The answer must be every line from the listing that holds the string "wiring".

#### [RECORDS SUPPLIED]
◆ ◆ ◆ ◆

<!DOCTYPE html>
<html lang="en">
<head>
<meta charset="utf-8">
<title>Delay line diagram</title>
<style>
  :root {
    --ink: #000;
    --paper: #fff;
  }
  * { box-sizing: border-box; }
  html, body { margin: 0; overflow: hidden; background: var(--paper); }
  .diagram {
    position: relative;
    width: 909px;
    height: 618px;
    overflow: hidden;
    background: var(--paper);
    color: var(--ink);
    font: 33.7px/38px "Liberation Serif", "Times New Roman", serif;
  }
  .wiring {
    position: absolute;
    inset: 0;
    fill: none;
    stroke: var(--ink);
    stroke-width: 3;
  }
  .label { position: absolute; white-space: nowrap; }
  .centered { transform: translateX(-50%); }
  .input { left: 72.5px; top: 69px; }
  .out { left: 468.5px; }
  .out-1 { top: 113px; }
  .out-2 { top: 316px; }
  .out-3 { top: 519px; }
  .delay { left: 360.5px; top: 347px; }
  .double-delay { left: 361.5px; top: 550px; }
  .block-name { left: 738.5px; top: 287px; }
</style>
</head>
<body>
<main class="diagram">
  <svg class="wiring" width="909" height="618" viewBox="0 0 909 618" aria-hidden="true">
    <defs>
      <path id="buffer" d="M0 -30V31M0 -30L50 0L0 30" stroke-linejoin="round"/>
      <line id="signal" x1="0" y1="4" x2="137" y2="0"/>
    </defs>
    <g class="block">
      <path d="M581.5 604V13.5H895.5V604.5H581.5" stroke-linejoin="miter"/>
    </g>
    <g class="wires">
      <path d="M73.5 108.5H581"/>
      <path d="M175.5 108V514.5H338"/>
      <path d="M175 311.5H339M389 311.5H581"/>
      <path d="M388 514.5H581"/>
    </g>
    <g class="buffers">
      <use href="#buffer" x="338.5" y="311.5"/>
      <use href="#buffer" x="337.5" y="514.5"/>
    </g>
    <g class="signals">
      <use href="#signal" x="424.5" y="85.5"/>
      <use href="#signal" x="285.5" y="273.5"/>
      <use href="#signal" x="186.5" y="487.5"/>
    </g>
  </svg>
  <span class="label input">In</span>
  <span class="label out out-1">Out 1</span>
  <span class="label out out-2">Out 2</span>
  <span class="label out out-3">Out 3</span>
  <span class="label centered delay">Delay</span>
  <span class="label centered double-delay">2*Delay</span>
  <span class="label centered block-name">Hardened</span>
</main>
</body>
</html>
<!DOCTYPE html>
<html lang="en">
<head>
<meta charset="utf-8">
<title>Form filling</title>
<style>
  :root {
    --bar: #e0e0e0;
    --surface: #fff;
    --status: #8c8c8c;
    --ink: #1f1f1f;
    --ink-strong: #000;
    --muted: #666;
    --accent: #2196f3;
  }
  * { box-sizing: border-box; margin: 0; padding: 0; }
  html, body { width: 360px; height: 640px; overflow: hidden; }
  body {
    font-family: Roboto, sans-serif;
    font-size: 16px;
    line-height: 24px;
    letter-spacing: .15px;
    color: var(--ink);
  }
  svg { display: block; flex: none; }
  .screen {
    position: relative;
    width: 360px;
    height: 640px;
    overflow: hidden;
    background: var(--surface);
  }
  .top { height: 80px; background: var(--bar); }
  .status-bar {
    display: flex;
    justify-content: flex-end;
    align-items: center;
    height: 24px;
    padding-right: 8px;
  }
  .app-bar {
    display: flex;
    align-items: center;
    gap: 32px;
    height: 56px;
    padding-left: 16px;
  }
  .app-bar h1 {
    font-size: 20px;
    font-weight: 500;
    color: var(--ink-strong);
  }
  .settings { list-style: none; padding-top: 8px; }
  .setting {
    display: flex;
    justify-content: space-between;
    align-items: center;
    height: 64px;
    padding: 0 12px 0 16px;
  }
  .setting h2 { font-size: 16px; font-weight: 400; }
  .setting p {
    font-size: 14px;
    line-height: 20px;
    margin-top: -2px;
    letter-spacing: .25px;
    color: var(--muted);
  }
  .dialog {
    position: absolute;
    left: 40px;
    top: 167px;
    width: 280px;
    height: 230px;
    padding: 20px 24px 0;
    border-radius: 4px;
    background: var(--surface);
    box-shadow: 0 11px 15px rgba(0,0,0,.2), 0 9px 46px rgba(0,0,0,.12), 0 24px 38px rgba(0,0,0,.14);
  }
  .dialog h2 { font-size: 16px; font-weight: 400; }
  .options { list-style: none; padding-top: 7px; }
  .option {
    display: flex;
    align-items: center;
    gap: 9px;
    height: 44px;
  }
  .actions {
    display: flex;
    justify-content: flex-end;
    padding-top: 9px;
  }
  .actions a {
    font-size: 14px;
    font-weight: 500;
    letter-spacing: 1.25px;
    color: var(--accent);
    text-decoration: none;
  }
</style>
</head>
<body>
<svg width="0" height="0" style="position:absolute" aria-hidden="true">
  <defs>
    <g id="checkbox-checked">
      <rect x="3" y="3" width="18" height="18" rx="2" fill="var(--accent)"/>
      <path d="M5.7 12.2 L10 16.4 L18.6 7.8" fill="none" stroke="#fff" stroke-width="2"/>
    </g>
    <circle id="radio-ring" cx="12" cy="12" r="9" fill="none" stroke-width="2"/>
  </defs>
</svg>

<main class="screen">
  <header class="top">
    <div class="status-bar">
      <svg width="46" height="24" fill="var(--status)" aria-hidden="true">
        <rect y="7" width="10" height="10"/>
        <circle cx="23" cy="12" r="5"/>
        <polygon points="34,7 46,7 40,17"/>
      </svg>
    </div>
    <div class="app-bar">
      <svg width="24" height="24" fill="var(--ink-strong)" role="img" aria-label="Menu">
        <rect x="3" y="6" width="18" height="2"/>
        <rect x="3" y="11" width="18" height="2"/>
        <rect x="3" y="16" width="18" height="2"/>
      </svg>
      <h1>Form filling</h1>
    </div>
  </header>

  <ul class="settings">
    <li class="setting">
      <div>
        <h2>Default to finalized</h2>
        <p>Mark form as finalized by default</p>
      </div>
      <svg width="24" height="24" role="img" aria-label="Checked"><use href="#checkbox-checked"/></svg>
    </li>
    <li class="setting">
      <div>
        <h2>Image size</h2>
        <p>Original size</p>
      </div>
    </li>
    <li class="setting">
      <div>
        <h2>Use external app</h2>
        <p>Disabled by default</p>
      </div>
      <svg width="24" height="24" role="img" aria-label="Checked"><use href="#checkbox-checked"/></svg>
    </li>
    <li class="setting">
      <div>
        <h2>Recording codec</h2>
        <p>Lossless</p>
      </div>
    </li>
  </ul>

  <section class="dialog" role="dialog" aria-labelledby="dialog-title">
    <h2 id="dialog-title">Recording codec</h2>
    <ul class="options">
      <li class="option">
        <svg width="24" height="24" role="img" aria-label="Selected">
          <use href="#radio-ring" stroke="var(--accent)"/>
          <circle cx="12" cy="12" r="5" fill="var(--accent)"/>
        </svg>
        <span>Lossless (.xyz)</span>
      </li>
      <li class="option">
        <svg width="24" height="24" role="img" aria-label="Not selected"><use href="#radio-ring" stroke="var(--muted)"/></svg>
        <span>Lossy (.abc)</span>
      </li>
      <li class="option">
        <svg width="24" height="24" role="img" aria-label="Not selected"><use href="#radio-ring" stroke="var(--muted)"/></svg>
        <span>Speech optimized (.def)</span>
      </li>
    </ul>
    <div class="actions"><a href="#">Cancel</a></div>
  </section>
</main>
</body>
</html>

◆ ◆ ◆ ◆

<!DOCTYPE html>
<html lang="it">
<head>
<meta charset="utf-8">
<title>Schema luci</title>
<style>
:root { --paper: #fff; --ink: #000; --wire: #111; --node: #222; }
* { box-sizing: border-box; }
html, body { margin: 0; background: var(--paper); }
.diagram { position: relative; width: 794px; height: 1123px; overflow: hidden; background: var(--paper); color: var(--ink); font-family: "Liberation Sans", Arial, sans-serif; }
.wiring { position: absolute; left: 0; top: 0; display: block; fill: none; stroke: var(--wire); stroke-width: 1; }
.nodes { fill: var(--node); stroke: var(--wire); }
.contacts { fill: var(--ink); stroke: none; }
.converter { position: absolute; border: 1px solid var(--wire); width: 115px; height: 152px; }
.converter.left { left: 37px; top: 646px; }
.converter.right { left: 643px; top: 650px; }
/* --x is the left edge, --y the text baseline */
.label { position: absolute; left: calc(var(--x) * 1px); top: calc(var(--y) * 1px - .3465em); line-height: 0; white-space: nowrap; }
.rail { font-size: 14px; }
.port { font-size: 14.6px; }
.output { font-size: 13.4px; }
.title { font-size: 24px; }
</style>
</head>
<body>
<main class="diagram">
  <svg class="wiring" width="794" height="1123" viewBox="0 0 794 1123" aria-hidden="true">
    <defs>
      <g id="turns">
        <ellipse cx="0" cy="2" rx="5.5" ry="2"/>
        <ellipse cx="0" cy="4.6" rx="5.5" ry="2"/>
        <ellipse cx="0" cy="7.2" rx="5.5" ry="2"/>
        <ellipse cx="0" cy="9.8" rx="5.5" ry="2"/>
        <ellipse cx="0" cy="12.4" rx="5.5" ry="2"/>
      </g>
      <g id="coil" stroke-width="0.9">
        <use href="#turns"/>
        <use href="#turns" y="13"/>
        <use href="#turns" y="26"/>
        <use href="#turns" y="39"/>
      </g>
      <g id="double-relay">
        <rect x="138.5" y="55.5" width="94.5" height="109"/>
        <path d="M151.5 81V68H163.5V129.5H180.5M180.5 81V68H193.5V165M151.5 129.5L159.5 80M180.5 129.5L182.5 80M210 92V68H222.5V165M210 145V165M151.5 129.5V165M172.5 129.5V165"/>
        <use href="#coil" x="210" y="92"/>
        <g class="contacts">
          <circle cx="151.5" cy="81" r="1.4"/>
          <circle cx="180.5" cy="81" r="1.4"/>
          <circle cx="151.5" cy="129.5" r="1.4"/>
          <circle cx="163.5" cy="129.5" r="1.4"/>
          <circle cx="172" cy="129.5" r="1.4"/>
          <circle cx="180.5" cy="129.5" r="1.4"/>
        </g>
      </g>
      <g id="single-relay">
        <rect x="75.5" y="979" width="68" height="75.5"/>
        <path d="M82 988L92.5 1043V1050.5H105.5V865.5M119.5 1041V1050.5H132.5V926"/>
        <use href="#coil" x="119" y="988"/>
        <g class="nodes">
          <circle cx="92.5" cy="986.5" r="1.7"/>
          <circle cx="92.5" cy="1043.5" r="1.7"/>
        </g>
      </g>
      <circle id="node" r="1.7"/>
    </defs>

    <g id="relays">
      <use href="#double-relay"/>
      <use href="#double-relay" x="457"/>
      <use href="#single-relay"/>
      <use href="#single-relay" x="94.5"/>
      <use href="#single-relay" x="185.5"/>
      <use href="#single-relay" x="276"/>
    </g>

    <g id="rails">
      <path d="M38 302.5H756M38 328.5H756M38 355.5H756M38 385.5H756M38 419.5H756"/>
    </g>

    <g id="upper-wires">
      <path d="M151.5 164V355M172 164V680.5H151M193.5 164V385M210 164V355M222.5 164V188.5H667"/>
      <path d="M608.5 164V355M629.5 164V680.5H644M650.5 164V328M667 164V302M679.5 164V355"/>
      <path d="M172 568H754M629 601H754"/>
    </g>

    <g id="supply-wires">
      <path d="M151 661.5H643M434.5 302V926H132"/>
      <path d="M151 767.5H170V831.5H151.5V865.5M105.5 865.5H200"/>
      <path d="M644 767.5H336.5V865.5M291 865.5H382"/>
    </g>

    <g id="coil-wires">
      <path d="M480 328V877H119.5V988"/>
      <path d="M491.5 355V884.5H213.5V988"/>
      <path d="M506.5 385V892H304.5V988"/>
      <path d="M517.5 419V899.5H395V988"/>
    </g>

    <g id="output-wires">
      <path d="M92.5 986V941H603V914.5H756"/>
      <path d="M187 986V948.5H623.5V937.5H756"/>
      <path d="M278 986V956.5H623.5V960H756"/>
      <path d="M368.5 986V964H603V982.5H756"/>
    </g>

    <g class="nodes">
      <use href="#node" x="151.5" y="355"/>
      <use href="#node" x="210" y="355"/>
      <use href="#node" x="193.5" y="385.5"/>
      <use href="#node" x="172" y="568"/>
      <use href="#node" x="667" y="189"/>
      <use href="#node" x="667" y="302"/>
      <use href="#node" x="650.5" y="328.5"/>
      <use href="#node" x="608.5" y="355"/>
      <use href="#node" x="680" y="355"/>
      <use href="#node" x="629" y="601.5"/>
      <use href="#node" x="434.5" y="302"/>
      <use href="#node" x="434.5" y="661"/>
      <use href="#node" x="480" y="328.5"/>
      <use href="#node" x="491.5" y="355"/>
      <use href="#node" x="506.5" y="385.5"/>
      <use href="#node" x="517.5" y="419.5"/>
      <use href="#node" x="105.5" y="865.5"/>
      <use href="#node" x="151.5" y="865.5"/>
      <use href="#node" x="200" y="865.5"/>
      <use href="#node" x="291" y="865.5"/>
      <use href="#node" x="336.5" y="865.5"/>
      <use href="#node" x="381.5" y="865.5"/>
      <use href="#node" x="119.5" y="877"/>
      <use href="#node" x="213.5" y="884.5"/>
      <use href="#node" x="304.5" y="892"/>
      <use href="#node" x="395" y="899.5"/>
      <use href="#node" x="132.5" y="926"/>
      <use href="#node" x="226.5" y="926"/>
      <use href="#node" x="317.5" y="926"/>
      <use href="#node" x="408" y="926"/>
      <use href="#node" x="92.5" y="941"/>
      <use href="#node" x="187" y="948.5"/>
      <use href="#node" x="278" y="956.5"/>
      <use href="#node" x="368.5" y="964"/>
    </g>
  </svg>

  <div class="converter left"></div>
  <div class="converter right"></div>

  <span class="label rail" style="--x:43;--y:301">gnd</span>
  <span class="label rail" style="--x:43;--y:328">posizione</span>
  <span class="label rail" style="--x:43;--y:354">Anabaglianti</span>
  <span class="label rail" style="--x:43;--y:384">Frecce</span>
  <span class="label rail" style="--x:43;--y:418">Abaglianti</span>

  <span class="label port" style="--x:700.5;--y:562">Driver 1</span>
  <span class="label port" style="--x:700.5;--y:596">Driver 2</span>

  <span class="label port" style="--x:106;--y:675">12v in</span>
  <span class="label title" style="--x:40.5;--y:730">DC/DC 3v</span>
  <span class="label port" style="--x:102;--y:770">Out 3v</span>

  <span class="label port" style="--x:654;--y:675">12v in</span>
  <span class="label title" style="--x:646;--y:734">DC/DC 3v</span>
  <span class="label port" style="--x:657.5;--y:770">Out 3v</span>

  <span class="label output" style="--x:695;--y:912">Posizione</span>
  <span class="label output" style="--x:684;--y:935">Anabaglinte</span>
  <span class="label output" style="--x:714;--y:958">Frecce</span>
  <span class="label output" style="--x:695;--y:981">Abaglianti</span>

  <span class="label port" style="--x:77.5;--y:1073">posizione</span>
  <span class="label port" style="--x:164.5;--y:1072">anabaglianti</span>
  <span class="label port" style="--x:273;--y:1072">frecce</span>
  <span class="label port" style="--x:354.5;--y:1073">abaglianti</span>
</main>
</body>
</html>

◆ ◆ ◆ ◆

#### [OUTPUT FOR THIS TASK]
  .wiring {
  <svg class="wiring" width="909" height="618" viewBox="0 0 909 618" aria-hidden="true">
.wiring { position: absolute; left: 0; top: 0; display: block; fill: none; stroke: var(--wire); stroke-width: 1; }
  <svg class="wiring" width="794" height="1123" viewBox="0 0 794 1123" aria-hidden="true">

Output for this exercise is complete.